By now, everybody knows that Francis Fukuyama got it wrong. When he declared, in his 1992 book The End of History and the Last Man, that the fall of the U.S.S.R. and the Berlin Wall signalled the global triumph of liberal capitalism, he was at best overly optimistic. Even Fukuyama has been forced to walk back his thesis, notably in his 2018 volume Identity: The Demand for Dignity and the Politics of Resentment, a book that Victoria journalist and foreign affairs expert Jonathan Manthorpe clearly has great admiration for.
To be fair, when Manthorpe invokes Fukuyama’s end-of-history theory, he adds a suitably ironic coda. When he made his pronouncement (which originally appeared in a 1989 essay in The National Interest), Fukuyama suggested that the only things that might prevent the unbridled victory of Western liberal democracy were religion and nationalism, neither of which appeared particularly likely.

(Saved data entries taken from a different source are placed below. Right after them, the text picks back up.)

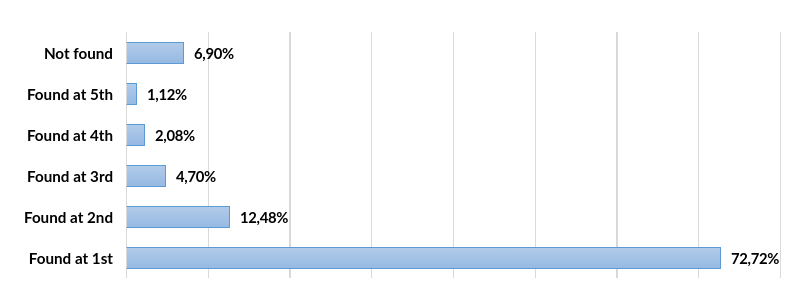
<!DOCTYPE html>
<html lang="en">
<head>
<meta charset="utf-8">
<title>Search result positions</title>
<style>
:root {
  --paper: #ffffff;
  --ink: #000000;
  --grid: #d9d9d9;
  --bar-top: #b1cbe9;
  --bar-bottom: #96b9e3;
  --bar-edge: #5b9bd5;
}
* { box-sizing: border-box; margin: 0; padding: 0; }
html, body { width: 800px; height: 298px; overflow: hidden; background: var(--paper); }
.chart {
  position: relative;
  width: 800px;
  height: 298px;
  padding-top: 32px;
  color: var(--ink);
  font: 700 15.2px/20px Lato, "Open Sans", sans-serif;
  white-space: nowrap;
}
.gridlines {
  position: absolute;
  left: 126px;
  top: 32px;
  width: 655px;
  height: 246px;
  display: flex;
  justify-content: space-between;
}
.gridlines i { width: 1.3px; background: var(--grid); }
.rows { position: relative; list-style: none; }
.row {
  height: 41px;
  display: grid;
  grid-template-columns: 113px auto 1fr;
  align-items: center;
}
.label { text-align: right; }
.bar {
  width: var(--length);
  height: 22px;
  margin-left: 13px;
  border: 1.3px solid var(--bar-edge);
  border-left-color: var(--grid);
  background: linear-gradient(var(--bar-top), var(--bar-bottom));
}
.value { padding-left: 10px; font-size: 14.8px; letter-spacing: -0.3px; }
</style>
</head>
<body>
<main class="chart">
  <div class="gridlines" aria-hidden="true"><i></i><i></i><i></i><i></i><i></i><i></i><i></i><i></i><i></i></div>
  <ul class="rows">
    <li class="row"><span class="label">Not found</span><span class="bar" style="--length:58px"></span><span class="value">6,90%</span></li>
    <li class="row"><span class="label">Found at 5th</span><span class="bar" style="--length:11px"></span><span class="value">1,12%</span></li>
    <li class="row"><span class="label">Found at 4th</span><span class="bar" style="--length:19px"></span><span class="value">2,08%</span></li>
    <li class="row"><span class="label">Found at 3rd</span><span class="bar" style="--length:40px"></span><span class="value">4,70%</span></li>
    <li class="row"><span class="label">Found at 2nd</span><span class="bar" style="--length:104px"></span><span class="value">12,48%</span></li>
    <li class="row"><span class="label">Found at 1st</span><span class="bar" style="--length:595px"></span><span class="value">72,72%</span></li>
  </ul>
</main>
</body>
</html>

By 2020, we have sufficient distance – and hindsight – to recognize just how powerful religion and nationalism can be in promoting forces of illiberalism and authoritarianism. So powerful, in fact, that they have allowed Manthorpe to publish a book with a distinctly anti-Fukuyama title. The notion that democracy needs to be restored implies, of course, that it has been supplanted or seriously degraded, which, while arguably not yet quite true, is at least a foreseeable contingency in much of the Western world.
And Manthorpe is good at sketching out the various body blows democracy has suffered in various societies – the U.S., the U.K., Canada, and Europe – since the pivotal year of 1989. “This is going to be a fast gallop over heavy ground,” Manthorpe writes at the outset and, true to his word, in the span of about 300 pages, readers are treated to a recap of some of the most significant geopolitical shocks from the past two decades: the financial crisis of 2008–09; the rise of authoritarian governments in Hungary, Poland, and Russia (as well as China, whose economic ascension roughly coincided with its disavowal of Western liberal capitalism); the Brexit referendum in the U.K.; and the election of Donald Trump to the U.S. presidency.
There is no doubt that Manthorpe’s diagnosis of incipient crises in several supposed liberal democracies (not excluding Canada) is accurate, as are his ideas about what is causing this. Staggering and increasing income inequality in the Western world is one of the paramount villains in Manthorpe’s view and he is especially good at detailing the resentments stoked by working classes around the globe after the crash of 2008 left millions homeless and jobless while big banks and billionaires were handed government bailouts and allowed to grow ever richer.
He is also unquestionably right about the media’s failure to accurately understand these resentments and the ways they led to discontent that manifested in Brexit and Trump. By chasing online clicks and advertising dollars, the media has stoked polarization and division in countries like the U.S. and Britain, while also creating a vacuum of reliable sources for information that has allowed bad actors like Breitbart, Fox News, and various internet trolls and disinformation sites to flourish.
Manthorpe provides a breathless flurry of data, but there is some evidence that the book was written at a similar white heat. Repetition abounds, especially in areas such as the explanation of U.K. prime minister Boris Johnson’s reaction to the COVID-19 pandemic (and his own subsequent hospitalization) and the rise of the gilets jaunes movement in France. Here, Manthorpe also appears a bit disingenuous, focusing on the legitimate concerns of the country’s blue-collar workers while ignoring the co-option of the movement by various far-right racist and xenophobic groups for their own ends.
But the major flaw in the book is the absence of notes and bibliography. This is especially ironic in a book that spends some time critiquing the amount of misinformation that has been allowed to proliferate online and blaming a general lack of media rigour and consumer literacy for democracy’s ill health. By offering a dense, fact-heavy book but no opportunity for a reader to independently consult or verify the author’s sources, Manthorpe asks us to take a leap of faith his own analysis argues against. If he is correct – and he surely is – that democracy is under dire threat, it’s essential that those defending it not leave themselves open to accusations of doing the very thing they are decrying.